This tutorial shows that SEU is a valid indicator for earnings surprise, which can be used as a trading signal to follow post-earning announcement drifts. Our implementation generates a Sharpe ratio of 0.83 relative to SPY Sharpe ratio of 0.88. Interested users can build from this implementation by trying the following extensions:

  1. Using a more complicated measure for expected earnings to replace the historical EPS from four quarters ago.
  2. Using different investment horizons such as 3 months, 6 months, 1 year. In a longer investment horizon of n months, each month’s decile will have n subdeciles, each of which is initiated in a different month in the prior n-month period. An example is a horizon of 6 months with each month having 6 subdeciles, each initiated in a different month in the prior 6-month period.
  3. Importing custom data of analysts’ forecasts of firms’ earnings to replace the expected earnings based on historical EPS.
  4. Selecting small-size companies and then trade based on SUE ranking, since studies suggest that post-earnings announcement is more significant for small-size companies than larger ones.

Algorithm

References

  1. Foster G, Olsen C, Shevlin T. Earnings releases, anomalies, and the behavior of security returns.

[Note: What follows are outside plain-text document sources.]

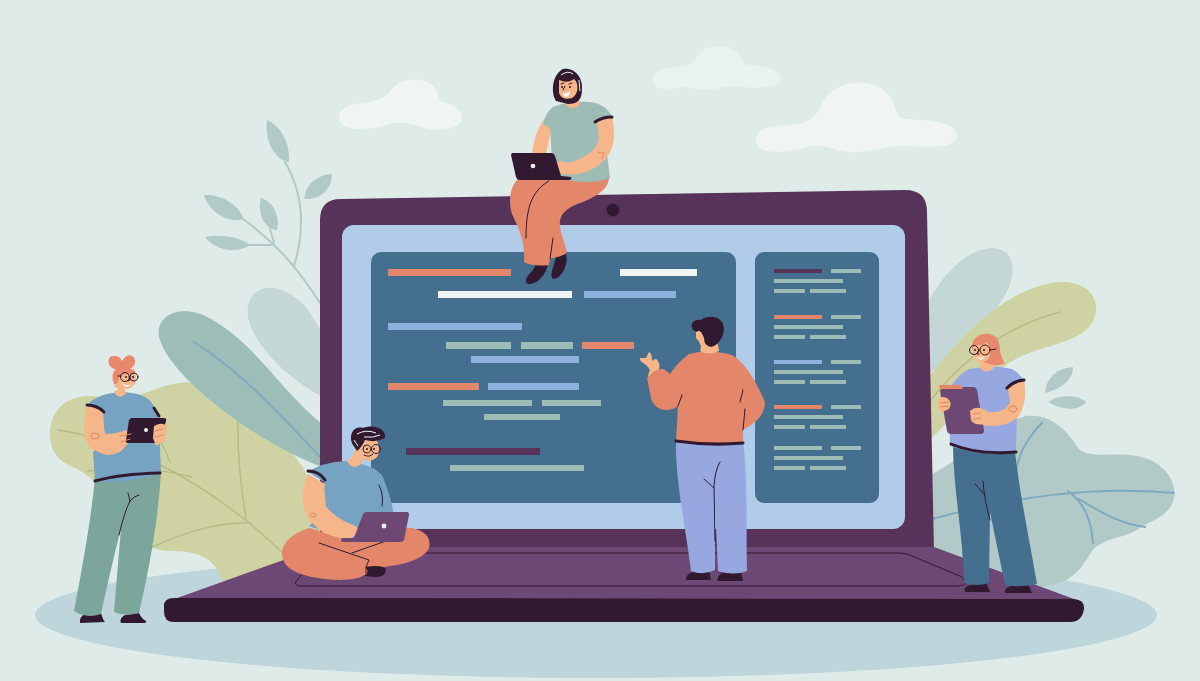
<!DOCTYPE html>
<html lang="en">
<head>
<meta charset="utf-8">
<title>Programmers at work</title>
<style>
:root{--bg:#dfebe9;--ground:#bed5dc;--purple:#57335a;--deck:#6d4875;--dark:#311a30;--screen:#b0cce9;--panel:#446f8f;--orange:#e3866a;--skin:#f6b689;--sage:#9dbcb6;--blue:#76a3c2;--lilac:#97a8e0;--olive:#cfd3a3;--leaf:#b2cac7;--pale:#c4d7d6;--vein:#7fa9c0;--white:#f0f5f4;--green:#7ca59c;--hair:#e8886c}
html,body{margin:0;width:1200px;height:681px;overflow:hidden;background:var(--bg)}
svg{display:block}
.bg{fill:var(--bg)}.ground{fill:var(--ground)}.purple{fill:var(--purple)}.deck{fill:var(--deck)}.dark{fill:var(--dark)}
.screen{fill:var(--screen)}.panel{fill:var(--panel)}.orange{fill:var(--orange)}.skin{fill:var(--skin)}.sage{fill:var(--sage)}
.blue{fill:var(--blue)}.lilac{fill:var(--lilac)}.olive{fill:var(--olive)}.leaf{fill:var(--leaf)}.pale{fill:var(--pale)}
.white{fill:var(--white)}.green{fill:var(--green)}.hair{fill:var(--hair)}.teeth{fill:#fff}
.line,.vein,.stem,.olive-vein,.fold,.cuff,.glass{fill:none;stroke-linecap:round;stroke-linejoin:round}
.line{stroke:var(--dark);stroke-width:1}
.cuff{stroke:var(--dark);stroke-width:3}
.fold{stroke:#d98c64;stroke-width:1}
.vein{stroke:var(--vein);stroke-width:2}
.stem{stroke:var(--leaf);stroke-width:2}
.olive-vein{stroke:#b5bd80;stroke-width:1.5}
.glass{stroke:var(--dark);stroke-width:1}
.shine{fill:none;stroke:var(--white);stroke-width:1}
</style>
</head>
<body>
<svg width="1200" height="681" viewBox="0 0 1200 681" role="img" aria-label="Five programmers working around a giant laptop that shows code">
<defs>
  <g id="snippet-rest">
    <rect x="831" width="30" height="4"/>
    <rect x="774" y="10" width="69" height="4"/>
    <rect x="774" y="20" width="31" height="4"/>
    <rect x="810" y="20" width="36" height="4"/>
  </g>
</defs>

<rect class="bg" width="1200" height="681"/>
<ellipse class="ground" cx="596" cy="615" rx="561" ry="63"/>

<g id="clouds" class="white">
  <path d="M339 117C340 106 352 104 364 103C378 101 386 98 391 90C400 77 424 76 434 87C439 93 437 99 442 102C452 104 462 109 462 118C461 129 441 132 425 128C408 123 399 121 386 125C368 131 338 132 339 117Z"/>
  <path opacity=".7" d="M653 78C655 69 668 68 679 67C690 65 694 63 698 56C706 43 731 43 739 54C743 59 742 63 749 65C763 66 780 68 780 79C779 89 756 88 743 87C728 85 722 88 709 90C695 92 689 84 678 88C664 91 651 88 653 78Z"/>
  <path d="M756 140C757 127 773 126 789 125C806 124 814 119 820 108C831 77 878 74 892 100C897 108 894 116 905 119C925 120 957 121 957 136C956 149 928 147 908 146C888 145 880 150 858 152C836 154 826 141 807 147C785 154 755 155 756 140Z"/>
</g>

<g id="plants-left">
  <path class="stem" d="M322 306C300 272 281 247 243 219M285 162C304 195 305 230 294 266M305 197L308 196M270 229L274 243M249 245L271 245"/>
  <g class="leaf">
    <path d="M267 120C282 127 290 144 289 162C276 161 264 142 267 120Z"/>
    <path d="M204 195C221 194 238 204 244 219C228 224 209 212 204 195Z"/>
    <path d="M261 198C274 202 280 217 277 230C264 229 257 213 261 198Z"/>
    <path d="M332 174C332 189 320 200 305 199C304 186 316 175 332 174Z"/>
    <path d="M205 237C220 234 240 237 250 245C238 254 215 251 205 237Z"/>
  </g>
  <path class="pale" d="M330 400C292 385 238 334 249 302C258 278 292 286 310 313L330 345Z"/>
  <path class="olive" d="M50 432C52 402 76 393 102 397C130 402 145 392 165 386C200 376 227 387 238 410C244 424 256 426 270 435C310 460 325 500 322 580L222 580C214 556 196 551 170 551C140 550 115 525 109 505C102 484 87 473 70 466C55 459 49 446 50 432Z"/>
  <path class="olive-vein" d="M58 430C130 440 220 490 290 560M122 397C145 415 160 435 170 462M88 471C130 467 155 468 192 477M238 418C237 450 240 482 246 519M150 548C190 530 220 522 252 523"/>
  <path fill="#9dbdb9" d="M330 470C262 447 169 378 159 337C155 313 184 303 211 319C261 348 281 394 330 430Z"/>
  <path class="vein" d="M194 342C247 376 286 421 325 462"/>
</g>

<g id="plants-right">
  <path class="pale" d="M920 320C936 280 964 249 992 248C1017 249 1018 275 1002 300C984 330 950 360 924 377Z"/>
  <path class="olive" d="M925 382C958 338 1000 294 1050 283C1083 277 1103 296 1094 319C1084 344 1042 344 1014 360C985 377 960 410 930 440Z"/>
  <path class="olive-vein" d="M930 401C962 360 1003 327 1060 312"/>
  <g class="leaf">
    <path d="M1045 393C1046 378 1057 368 1073 367C1073 380 1061 389 1045 393Z"/>
    <path d="M1048 402C1061 394 1078 395 1086 402C1080 411 1062 411 1048 402Z"/>
    <path d="M930 475C970 455 990 425 1026 416C1052 413 1068 432 1079 449C1090 459 1116 452 1137 456C1164 461 1177 481 1174 498C1170 518 1149 520 1137 530C1122 539 1104 537 1091 552C1079 576 1062 586 1040 586L930 560Z"/>
  </g>
  <path class="vein" d="M932 519C1010 498 1090 485 1174 493M1042 423C1019 446 1013 470 1015 496M1068 491C1084 503 1091 518 1093 543M1079 499C1105 515 1122 524 1145 527"/>
</g>

<g id="laptop">
  <path class="purple" d="M320 220Q320 199 341 199L905 190Q927 190 927 212L934 552H320Z"/>
  <rect class="screen" x="342" y="225" width="563" height="304" rx="12"/>
  <circle class="dark" cx="613" cy="210" r="6.5"/>
  <path class="deck" d="M320 547H934L1082 602H166Z"/>
  <path class="line" d="M318 553H900Q906 553 912 556L962 577Q970 586 958 586H302Q291 586 298 579Z"/>
  <path class="dark" d="M174 598L1074 599Q1085 600 1084 609Q1082 622 1070 622H174Q164 622 164 612V606Q164 598 174 598Z"/>
</g>

<g id="code-editor">
  <rect class="panel" x="371" y="252" width="365" height="251" rx="10"/>
  <g class="orange"><rect x="388" y="269" width="123" height="7"/><rect x="582" y="342" width="52" height="7"/><rect x="388" y="383" width="91" height="7"/></g>
  <g class="white"><rect x="620" y="269" width="77" height="7"/><rect x="438" y="291" width="134" height="7"/></g>
  <g fill="#8fb1de"><rect x="584" y="291" width="92" height="7"/><rect x="388" y="323" width="134" height="7"/><rect x="471" y="356" width="108" height="7"/><rect x="488" y="383" width="91" height="7"/></g>
  <g class="sage"><rect x="446" y="342" width="65" height="7"/><rect x="521" y="342" width="52" height="7"/><rect x="443" y="400" width="89" height="6"/><rect x="542" y="400" width="59" height="6"/><rect x="484" y="414" width="76" height="6"/><rect x="450" y="465" width="134" height="6"/></g>
  <rect class="purple" x="406" y="448" width="134" height="7"/>
</g>
<g id="code-sidebar">
  <rect class="panel" x="755" y="252" width="124" height="251" rx="9"/>
  <g class="sage">
    <use href="#snippet-rest" y="269"/><use href="#snippet-rest" y="315"/><use href="#snippet-rest" y="360"/><use href="#snippet-rest" y="405"/><use href="#snippet-rest" y="446"/>
    <rect x="774" y="446" width="48" height="4"/>
  </g>
  <rect class="purple" x="774" y="269" width="48" height="4"/>
  <rect class="orange" x="774" y="315" width="48" height="4"/>
  <rect fill="#8fb1de" x="774" y="360" width="48" height="4"/>
  <rect class="orange" x="774" y="405" width="48" height="4"/>
</g>

<g id="woman-on-screen">
  <path class="dark" d="M528 284C523 281 528 275 533 270L537 262L548 264C546 274 538 285 528 284ZM553 279C549 275 554 267 556 256L566 254C569 265 561 279 553 279Z"/>
  <path class="skin" d="M545 118C536 130 533 143 532 156L545 158L552 126Z"/>
  <path class="orange" d="M518 179L609 178C608 192 591 199 575 205C560 212 558 220 561 232L567 252C563 257 555 257 550 259L549 265C541 266 531 266 524 262C525 240 519 229 512 214C508 201 510 187 518 179Z"/>
  <path class="line" d="M549 181C531 191 526 209 526 238M550 259L553 238"/>
  <path class="sage" d="M553 107C567 101 587 101 596 103C607 107 612 114 613 121L604 130L610 178Q590 186 560 178L552 160L550 128L543 124Q546 112 553 107Z"/>
  <path class="skin" d="M597 121L612 117C617 140 613 154 600 164C589 173 576 176 562 174L552 168C556 160 561 161 568 163C583 160 596 150 599 140Z"/>
  <path class="cuff" d="M595 122Q602 117 612 117"/>
  <path class="fold" d="M598 152L604 153L602 159"/>
  <path class="skin" d="M565 96L577 94L580 104Q573 112 565 104Z"/>
  <path class="dark" d="M556 101C550 91 553 74 563 69C574 67 583 77 582 89C582 98 579 104 568 104Z"/>
  <path class="skin" d="M559 80Q568 84 574 79C579 83 579 94 572 98Q562 101 559 93Z"/>
  <path class="line" d="M561 84L564 83M569 84L572 83M565 86L563 90"/>
  <circle class="dark" cx="562" cy="87" r="1"/><circle class="dark" cx="570" cy="87" r="1"/>
  <path class="teeth" d="M562 93Q567 94 570 91Q570 97 565 97Z"/>
  <path class="shine" d="M561 75Q568 70 573 74M579 80L580 91"/>
  <path class="dark" d="M512 153L551 153Q554 153 555 156L561 176L571 177Q572 180 569 180H519Q517 180 516 177L511 155Z"/>
  <circle class="white" cx="533" cy="166" r="2.3"/>
</g>

<g id="man-pointing">
  <path class="dark" d="M686 580Q686 573 694 572L709 570L711 580ZM717 581Q718 573 725 572L741 571L743 581Z"/>
  <path class="lilac" d="M676 440H743C748 481 746 532 747 571Q734 576 718 571L715 507L715 570Q703 576 691 571C686 529 675 480 676 440Z"/>
  <path class="line" d="M715 541L714 486Q715 470 720 462M714 488L704 479"/>
  <path class="skin" d="M650 370C646 362 639 363 640 358L646 358L649 352Q652 353 652 361Q656 357 658 361Q661 366 658 372L668 389L653 397Q645 378 650 370Z"/>
  <path class="orange" d="M689 354C704 350 718 351 732 355C748 364 760 390 765 402C765 416 754 424 743 430V443Q710 447 676 442L678 406C669 413 654 411 651 398L647 378Q655 368 664 369L670 374Q678 362 689 354Z"/>
  <path class="cuff" d="M676 441Q710 446 743 443"/>
  <path class="line" d="M678 406L682 395M743 430L745 409M743 390L740 402"/>
  <path class="skin" d="M696 332Q699 328 703 334L717 340L719 351Q709 356 700 351Q703 345 696 338Z"/>
  <path class="dark" d="M693 330C689 323 695 319 701 320C707 315 718 316 722 322C727 330 721 345 711 347Q704 346 704 338Q700 328 697 332Z"/>
</g>

<g id="man-seated">
  <path class="skin" d="M308 474C302 491 302 510 310 522Q323 535 342 539L352 530L334 515L325 485Z"/>
  <path class="orange" d="M310 528C294 532 281 543 282 555C284 572 304 576 325 579C342 581 358 580 366 574L369 568C395 567 424 561 429 548C433 534 417 526 402 528L350 541Z"/>
  <path class="dark" d="M364 576Q371 573 365 567Q382 564 386 569Q386 577 376 577Z"/>
  <path class="line" d="M319 543L369 560Q365 568 366 573M352 553L386 541"/>
  <path class="blue" d="M308 472Q320 463 344 461Q375 464 383 477Q388 490 391 501L395 519L350 541L309 526L326 510L324 482Z"/>
  <path class="skin" d="M308 474L325 484Q321 496 325 505Q333 516 348 523Q359 526 359 532L348 541L324 533Q306 522 303 501Q303 483 308 474Z"/>
  <path class="cuff" d="M308 471Q319 471 325 480"/>
  <path class="line" d="M379 485Q384 495 382 506"/>
  <ellipse class="fold" cx="313" cy="515" rx="3" ry="2"/>
  <path class="deck" d="M342 538L354 538L363 514Q364 512 367 512H407Q409 512 409 515L404 540Q403 542 400 542H342Q340 540 342 538Z"/>
  <circle class="white" cx="384" cy="526" r="2.4"/>
  <path class="skin" d="M356 440L376 438Q382 452 376 458Q370 463 362 459L361 464Q353 471 347 461Q357 455 356 440Z"/>
  <path class="dark" d="M353 445C348 436 353 425 363 428C372 424 387 428 385 438Q376 443 365 440Q362 447 357 451Z"/>
  <path class="shine" d="M357 434Q366 429 376 433M364 437Q373 438 380 435M354 440L358 446"/>
  <circle class="glass" cx="367" cy="449" r="4"/><circle class="glass" cx="376" cy="449" r="4.5" stroke="#b8d3dd"/>
  <circle class="dark" cx="367" cy="449" r="1"/><circle class="dark" cx="374" cy="449" r="1"/>
  <path class="line" d="M364 455Q369 458 373 454"/>
</g>

<g id="woman-with-tablet">
  <path class="dark" d="M80 623Q79 616 86 614L101 613Q103 620 105 622ZM121 623Q119 618 125 615L139 613Q141 618 146 621Q147 623 143 623Z"/>
  <path class="green" d="M95 478L161 472C158 524 148 574 139 613Q126 617 114 612L121 528C114 556 106 590 101 614Q86 619 74 611C82 569 91 520 95 478Z"/>
  <path class="line" d="M119 535Q125 510 130 501Q134 496 139 495M130 501L128 493"/>
  <path class="skin" d="M88 406C82 421 83 442 92 449Q107 459 120 453L117 435L106 432L105 410Z"/>
  <path class="blue" d="M87 405Q98 393 122 392Q147 393 153 405L159 419L161 473Q128 485 95 481L93 452L105 441L103 411Z"/>
  <path class="cuff" d="M87 405Q97 405 104 412M154 408L159 416"/>
  <path class="cuff" d="M95 481Q120 474 160 473"/>
  <path class="skin" d="M88 407L103 413Q100 425 106 434Q116 434 126 430Q132 433 131 440L124 448Q119 455 107 455Q89 451 86 436Q84 418 88 407Z"/>
  <ellipse class="fold" cx="95" cy="436" rx="4" ry="3"/>
  <path class="dark" d="M131 418H164Q167 418 166 421L160 441Q159 443 156 443H128Q125 443 126 440L129 420Z"/>
  <circle class="white" cx="146" cy="430" r="2"/>
  <path class="skin" d="M154 426Q163 421 167 427L165 441L156 446L153 438Z"/>
  <path class="fold" d="M120 436L131 434M121 442L130 439M155 431L163 429M155 437L163 435"/>
  <path class="skin" d="M114 375L134 369Q139 381 133 386Q128 391 124 388L126 393Q121 400 115 394Z"/>
  <path class="hair" d="M114 384Q110 374 116 369C107 369 106 355 114 356Q120 356 122 361Q127 353 132 356C139 360 133 370 128 369Q136 369 135 374Q125 373 119 377Q118 385 114 384Z"/>
  <circle class="glass" cx="125" cy="377" r="4.5"/><circle class="glass" cx="134" cy="377" r="4"/>
  <circle class="dark" cx="126" cy="377" r="1"/><circle class="dark" cx="133" cy="377" r="1"/>
  <path class="line" d="M118 376L121 376M129 377L130 380L128 381"/>
  <path class="teeth" d="M122 383Q127 387 132 384Q126 390 122 383Z"/>
  <circle class="teeth" cx="116" cy="389" r="1.3"/>
</g>

<g id="woman-with-clipboard">
  <path class="dark" d="M965 592Q963 587 970 585L986 582L990 592ZM1005 593Q1004 588 1011 586L1028 584L1032 593Z"/>
  <path class="panel" d="M953 444L1015 451C1019 491 1031 548 1037 584Q1020 588 1005 585L990 512L989 583Q977 587 964 583C963 534 953 487 953 444Z"/>
  <path class="line" d="M990 520Q984 499 983 481M985 495L975 484"/>
  <path class="lilac" d="M969 369Q993 364 1012 369Q1022 375 1025 383L1010 391L1017 411L1016 452Q981 457 950 446L949 390Q957 375 969 369Z"/>
  <path class="cuff" d="M951 444Q976 455 1016 452"/>
  <path class="skin" d="M1008 388L1024 380Q1028 401 1019 416Q1006 429 981 425L971 416Q970 408 978 407L989 412Q1007 413 1010 401Z"/>
  <path class="cuff" d="M1007 388Q1013 381 1024 380"/>
  <ellipse class="fold" cx="1013" cy="409" rx="4" ry="3"/>
  <path class="deck" d="M942 387L973 387Q976 387 977 390L984 430Q984 434 981 434L951 434Q948 434 947 431L940 391Z"/>
  <path class="orange" d="M939 385H961L963 389H940Z"/>
  <path class="skin" d="M938 401Q940 395 947 398Q953 402 949 409L942 412Q937 409 938 401ZM970 411Q977 404 987 412L986 424Q974 426 971 420Z"/>
  <path class="fold" d="M940 403L948 402M941 407L948 406M973 414L980 413M974 419L981 418"/>
  <path class="skin" d="M980 356L993 356L994 368Q986 375 980 368Z"/>
  <path class="hair" d="M972 349C971 337 981 333 989 334C998 335 1000 343 1000 351Q1002 360 1005 363Q996 368 984 362Z"/>
  <path class="skin" d="M973 345Q982 346 987 342Q993 352 988 360Q979 366 973 357Z"/>
  <circle class="glass" cx="974" cy="350" r="4.5"/><circle class="glass" cx="985" cy="350" r="5"/>
  <circle class="dark" cx="975" cy="350" r="1"/><circle class="dark" cx="984" cy="350" r="1"/>
  <path class="line" d="M979 350L977 354L979 354M990 350L996 349"/>
  <path class="teeth" d="M976 357Q981 359 985 356Q982 363 976 357Z"/>
</g>
</svg>
</body>
</html>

Accounting Review. 1984 Oct 1:574-603 Online Copy
  2. Hou K, Xue C, Zhang L. Replicating Anomalies. The Review of Financial Studies Online Copy

You can also see our Documentation and Videos. You can also get in touch with us via Chat.

Did you find this page helpful?